* **Data records**
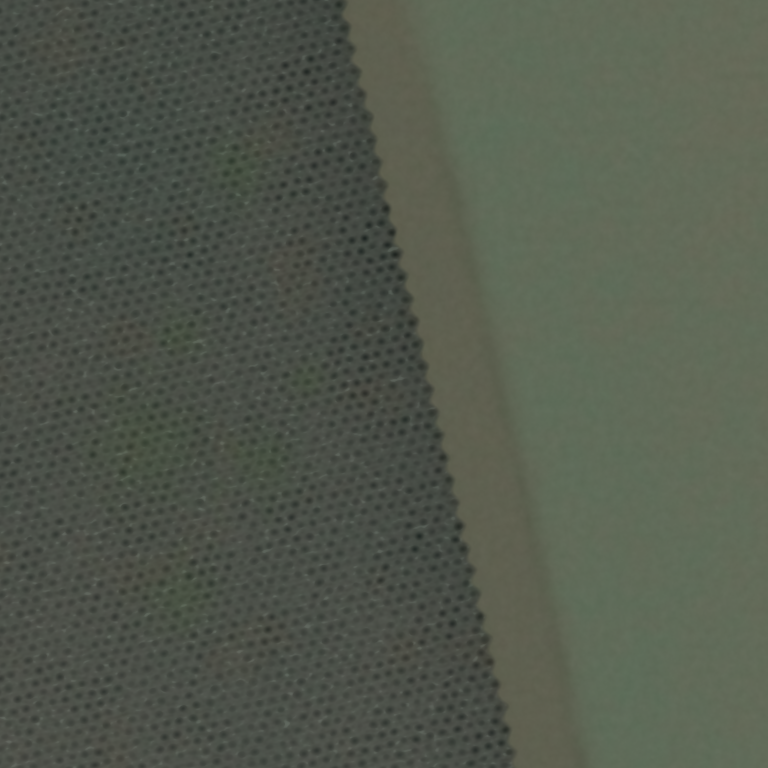
Reproduce this texture procedurally as a Shadertoy shader.

```glsl
// A dark perforated mesh with a toothed edge lies over a pale green sheet.
// A hexagonal lattice in a frame aligned with the slanted edge forms the holes;
// gradient noise adds the stains, the uneven weave and the fine grain.

vec2 hash2(vec2 p) {
    vec3 q = fract(p.xyx * vec3(0.1031, 0.1030, 0.0973));
    q += dot(q, q.yzx + 33.33);
    return fract((q.xx + q.yz) * q.zy);
}

float gradientAt(vec2 cell, vec2 offset) {
    return dot(hash2(cell) * 2.0 - 1.0, offset);
}

float gradientNoise(vec2 p) {
    vec2 i = floor(p), f = fract(p);
    vec2 u = f * f * f * (f * (f * 6.0 - 15.0) + 10.0);
    vec2 k = vec2(0.0, 1.0);
    return mix(mix(gradientAt(i, f), gradientAt(i + k.yx, f - k.yx), u.x),
               mix(gradientAt(i + k.xy, f - k.xy), gradientAt(i + 1.0, f - 1.0), u.x), u.y);
}

float fbm(vec2 p) {
    float sum = 0.0, gain = 1.0;
    for (int i = 0; i < 3; i++) {
        sum += gain * gradientNoise(p);
        p = mat2(1.6, 1.2, -1.2, 1.6) * p + 7.3;
        gain *= 0.5;
    }
    return sum;
}

// One rectangular lattice of soft holes; each has its own place and depth.
float holeLattice(vec2 p, vec2 pitch) {
    vec2 cell = floor(p / pitch + 0.5);
    vec2 random = hash2(cell + 200.0);
    vec2 d = p - cell * pitch + 0.0026 * (random.yx - 0.5);
    float r = length(d * vec2(0.92, 1.1)) / 0.0043;
    return (0.35 + 0.9 * random.x) * exp(-r * r);
}

// Warm band and green sheet, divided by a faint shadow line.
vec3 sheetColor(vec2 uv) {
    float seam = uv.x - (0.759 - 0.232 * uv.y + 0.032 * uv.y * (1.0 - uv.y));
    seam += 0.004 * gradientNoise(uv * 14.0);
    float cloud = fbm(uv * vec2(5.0, 4.0) + 3.0);
    float mottle = fbm(uv * 15.0 + 31.0);
    vec3 green = mix(vec3(0.374, 0.420, 0.348), vec3(0.390, 0.418, 0.348),
                     smoothstep(0.05, 0.4, seam + 0.2 * cloud));
    green += vec3(-0.016, 0.005, 0.002) * cloud + vec3(-0.016, 0.007, 0.004) * mottle;
    vec3 band = vec3(0.371, 0.376, 0.314) + vec3(0.008, 0.002, -0.004) * mottle;
    vec3 col = mix(band, green, smoothstep(-0.025, 0.04, seam));
    float line = exp(-pow((seam + 0.002) / 0.011, 2.0));
    float wear = 0.8 + 0.9 * gradientNoise(uv * 11.0 + 5.0);
    return col - 0.022 * line * wear * smoothstep(1.0, 0.75, uv.y);
}

vec3 meshColor(vec2 uv, vec2 p) {
    // Two lattices, offset by half a pitch, make the hexagonal weave.
    vec2 pitch = vec2(0.0174, 0.0303);
    vec2 q = p + vec2(0.005, 0.0) + 0.0028 * vec2(gradientNoise(uv * 32.0), gradientNoise(uv * 32.0 + 50.0));
    float hole = max(holeLattice(q, pitch), holeLattice(q + 0.5 * pitch, pitch));
    float nearEdge = smoothstep(-0.17, 0.0, p.x);
    float cloud = fbm(uv * 4.0 + 11.0);

    // Broad light, then cool and brown drifts.
    vec3 col = mix(vec3(0.294, 0.308, 0.279), vec3(0.274, 0.292, 0.264), uv.y);
    col -= vec3(0.024, 0.022, 0.019) * nearEdge;
    col += vec3(0.016, 0.007, 0.006) * cloud;
    vec2 cool = uv - vec2(0.18, 0.8);
    col += vec3(-0.009, 0.002, 0.001) * exp(-dot(cool, cool) * 35.0);

    // Green and brown stains: centre and radius.
    vec3 stains[6] = vec3[6](vec3(0.345, 0.395, 0.04), vec3(0.235, 0.225, 0.045),
                            vec3(0.40, 0.505, 0.025), vec3(0.235, 0.565, 0.03),
                            vec3(0.19, 0.42, 0.07), vec3(0.31, 0.78, 0.04));
    for (int i = 0; i < 6; i++) {
        vec2 d = (uv - stains[i].xy) / stains[i].z;
        float ragged = 1.0 + 1.2 * gradientNoise(uv * 30.0);
        col += vec3(-0.008, 0.009, -0.020) * exp(-dot(d, d) * ragged);
    }
    col += vec3(0.008, -0.002, -0.008) * smoothstep(0.1, 0.5, fbm(uv * 9.0 + 70.0));

    // Holes deepen by the edge; broken threads catch the light in specks.
    float weave = max(0.3, 1.0 + 0.9 * fbm(uv * 14.0));
    col -= vec3(0.072, 0.068, 0.061) * hole * weave * (0.85 + 0.3 * nearEdge);
    float thread = gradientNoise(p * vec2(70.0, 150.0)) + 0.8 * gradientNoise(p * vec2(130.0, 190.0) + 40.0);
    float lit = 1.0 - smoothstep(0.0, 0.4, hole);
    float glint = lit * (0.5 + 1.0 * thread) + 1.2 * lit * smoothstep(0.25, 0.7, thread);
    return col + vec3(0.033, 0.037, 0.035) * glint;
}

void mainImage(out vec4 fragColor, in vec2 fragCoord) {
    vec2 uv = fragCoord / iResolution.xy;

    // Frame of the edge: x crosses it, y follows it.
    vec2 along = normalize(vec2(-0.228, 1.0));
    vec2 rel = uv - vec2(0.527, 0.641);
    vec2 p = vec2(dot(rel, vec2(along.y, -along.x)), dot(rel, along));

    // Toothed boundary with a narrow contact shadow.
    float wave = cos(6.28318 * p.y / 0.0303);
    float tooth = 0.0036 * wave + 0.005 * gradientNoise(uv * 32.0);
    float edge = p.x - tooth;
    float blur = 0.0036 + 0.5 / iResolution.y;
    vec3 sheet = sheetColor(uv) - 0.012 * exp(-max(edge, 0.0) / 0.006);
    vec3 mesh = meshColor(uv, p);
    mesh -= vec3(0.012, 0.016, 0.022) * (0.9 + 0.5 * wave) * smoothstep(-0.022, 0.0, edge);
    vec3 col = mix(mesh, sheet, smoothstep(-blur, blur, edge));

    // Soft grain in light and tint.
    col += 0.016 * fbm(uv * 85.0) + 0.006 * gradientNoise(uv * vec2(30.0, 55.0) + 17.0);
    col += vec3(0.010, -0.004, 0.004) * gradientNoise(uv * 45.0 + 90.0);
    fragColor = vec4(col, 1.0);
}
```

* **Goal of the exercise**
Every entry should come back exactly as written, only without images.

* **Exercise answer**
Reproduce this texture procedurally as a Shadertoy shader.

```glsl
// A dark perforated mesh with a toothed edge lies over a pale green sheet.
// A hexagonal lattice in a frame aligned with the slanted edge forms the holes;
// gradient noise adds the stains, the uneven weave and the fine grain.

vec2 hash2(vec2 p) {
    vec3 q = fract(p.xyx * vec3(0.1031, 0.1030, 0.0973));
    q += dot(q, q.yzx + 33.33);
    return fract((q.xx + q.yz) * q.zy);
}

float gradientAt(vec2 cell, vec2 offset) {
    return dot(hash2(cell) * 2.0 - 1.0, offset);
}

float gradientNoise(vec2 p) {
    vec2 i = floor(p), f = fract(p);
    vec2 u = f * f * f * (f * (f * 6.0 - 15.0) + 10.0);
    vec2 k = vec2(0.0, 1.0);
    return mix(mix(gradientAt(i, f), gradientAt(i + k.yx, f - k.yx), u.x),
               mix(gradientAt(i + k.xy, f - k.xy), gradientAt(i + 1.0, f - 1.0), u.x), u.y);
}

float fbm(vec2 p) {
    float sum = 0.0, gain = 1.0;
    for (int i = 0; i < 3; i++) {
        sum += gain * gradientNoise(p);
        p = mat2(1.6, 1.2, -1.2, 1.6) * p + 7.3;
        gain *= 0.5;
    }
    return sum;
}

// One rectangular lattice of soft holes; each has its own place and depth.
float holeLattice(vec2 p, vec2 pitch) {
    vec2 cell = floor(p / pitch + 0.5);
    vec2 random = hash2(cell + 200.0);
    vec2 d = p - cell * pitch + 0.0026 * (random.yx - 0.5);
    float r = length(d * vec2(0.92, 1.1)) / 0.0043;
    return (0.35 + 0.9 * random.x) * exp(-r * r);
}

// Warm band and green sheet, divided by a faint shadow line.
vec3 sheetColor(vec2 uv) {
    float seam = uv.x - (0.759 - 0.232 * uv.y + 0.032 * uv.y * (1.0 - uv.y));
    seam += 0.004 * gradientNoise(uv * 14.0);
    float cloud = fbm(uv * vec2(5.0, 4.0) + 3.0);
    float mottle = fbm(uv * 15.0 + 31.0);
    vec3 green = mix(vec3(0.374, 0.420, 0.348), vec3(0.390, 0.418, 0.348),
                     smoothstep(0.05, 0.4, seam + 0.2 * cloud));
    green += vec3(-0.016, 0.005, 0.002) * cloud + vec3(-0.016, 0.007, 0.004) * mottle;
    vec3 band = vec3(0.371, 0.376, 0.314) + vec3(0.008, 0.002, -0.004) * mottle;
    vec3 col = mix(band, green, smoothstep(-0.025, 0.04, seam));
    float line = exp(-pow((seam + 0.002) / 0.011, 2.0));
    float wear = 0.8 + 0.9 * gradientNoise(uv * 11.0 + 5.0);
    return col - 0.022 * line * wear * smoothstep(1.0, 0.75, uv.y);
}

vec3 meshColor(vec2 uv, vec2 p) {
    // Two lattices, offset by half a pitch, make the hexagonal weave.
    vec2 pitch = vec2(0.0174, 0.0303);
    vec2 q = p + vec2(0.005, 0.0) + 0.0028 * vec2(gradientNoise(uv * 32.0), gradientNoise(uv * 32.0 + 50.0));
    float hole = max(holeLattice(q, pitch), holeLattice(q + 0.5 * pitch, pitch));
    float nearEdge = smoothstep(-0.17, 0.0, p.x);
    float cloud = fbm(uv * 4.0 + 11.0);

    // Broad light, then cool and brown drifts.
    vec3 col = mix(vec3(0.294, 0.308, 0.279), vec3(0.274, 0.292, 0.264), uv.y);
    col -= vec3(0.024, 0.022, 0.019) * nearEdge;
    col += vec3(0.016, 0.007, 0.006) * cloud;
    vec2 cool = uv - vec2(0.18, 0.8);
    col += vec3(-0.009, 0.002, 0.001) * exp(-dot(cool, cool) * 35.0);

    // Green and brown stains: centre and radius.
    vec3 stains[6] = vec3[6](vec3(0.345, 0.395, 0.04), vec3(0.235, 0.225, 0.045),
                            vec3(0.40, 0.505, 0.025), vec3(0.235, 0.565, 0.03),
                            vec3(0.19, 0.42, 0.07), vec3(0.31, 0.78, 0.04));
    for (int i = 0; i < 6; i++) {
        vec2 d = (uv - stains[i].xy) / stains[i].z;
        float ragged = 1.0 + 1.2 * gradientNoise(uv * 30.0);
        col += vec3(-0.008, 0.009, -0.020) * exp(-dot(d, d) * ragged);
    }
    col += vec3(0.008, -0.002, -0.008) * smoothstep(0.1, 0.5, fbm(uv * 9.0 + 70.0));

    // Holes deepen by the edge; broken threads catch the light in specks.
    float weave = max(0.3, 1.0 + 0.9 * fbm(uv * 14.0));
    col -= vec3(0.072, 0.068, 0.061) * hole * weave * (0.85 + 0.3 * nearEdge);
    float thread = gradientNoise(p * vec2(70.0, 150.0)) + 0.8 * gradientNoise(p * vec2(130.0, 190.0) + 40.0);
    float lit = 1.0 - smoothstep(0.0, 0.4, hole);
    float glint = lit * (0.5 + 1.0 * thread) + 1.2 * lit * smoothstep(0.25, 0.7, thread);
    return col + vec3(0.033, 0.037, 0.035) * glint;
}

void mainImage(out vec4 fragColor, in vec2 fragCoord) {
    vec2 uv = fragCoord / iResolution.xy;

    // Frame of the edge: x crosses it, y follows it.
    vec2 along = normalize(vec2(-0.228, 1.0));
    vec2 rel = uv - vec2(0.527, 0.641);
    vec2 p = vec2(dot(rel, vec2(along.y, -along.x)), dot(rel, along));

    // Toothed boundary with a narrow contact shadow.
    float wave = cos(6.28318 * p.y / 0.0303);
    float tooth = 0.0036 * wave + 0.005 * gradientNoise(uv * 32.0);
    float edge = p.x - tooth;
    float blur = 0.0036 + 0.5 / iResolution.y;
    vec3 sheet = sheetColor(uv) - 0.012 * exp(-max(edge, 0.0) / 0.006);
    vec3 mesh = meshColor(uv, p);
    mesh -= vec3(0.012, 0.016, 0.022) * (0.9 + 0.5 * wave) * smoothstep(-0.022, 0.0, edge);
    vec3 col = mix(mesh, sheet, smoothstep(-blur, blur, edge));

    // Soft grain in light and tint.
    col += 0.016 * fbm(uv * 85.0) + 0.006 * gradientNoise(uv * vec2(30.0, 55.0) + 17.0);
    col += vec3(0.010, -0.004, 0.004) * gradientNoise(uv * 45.0 + 90.0);
    fragColor = vec4(col, 1.0);
}
```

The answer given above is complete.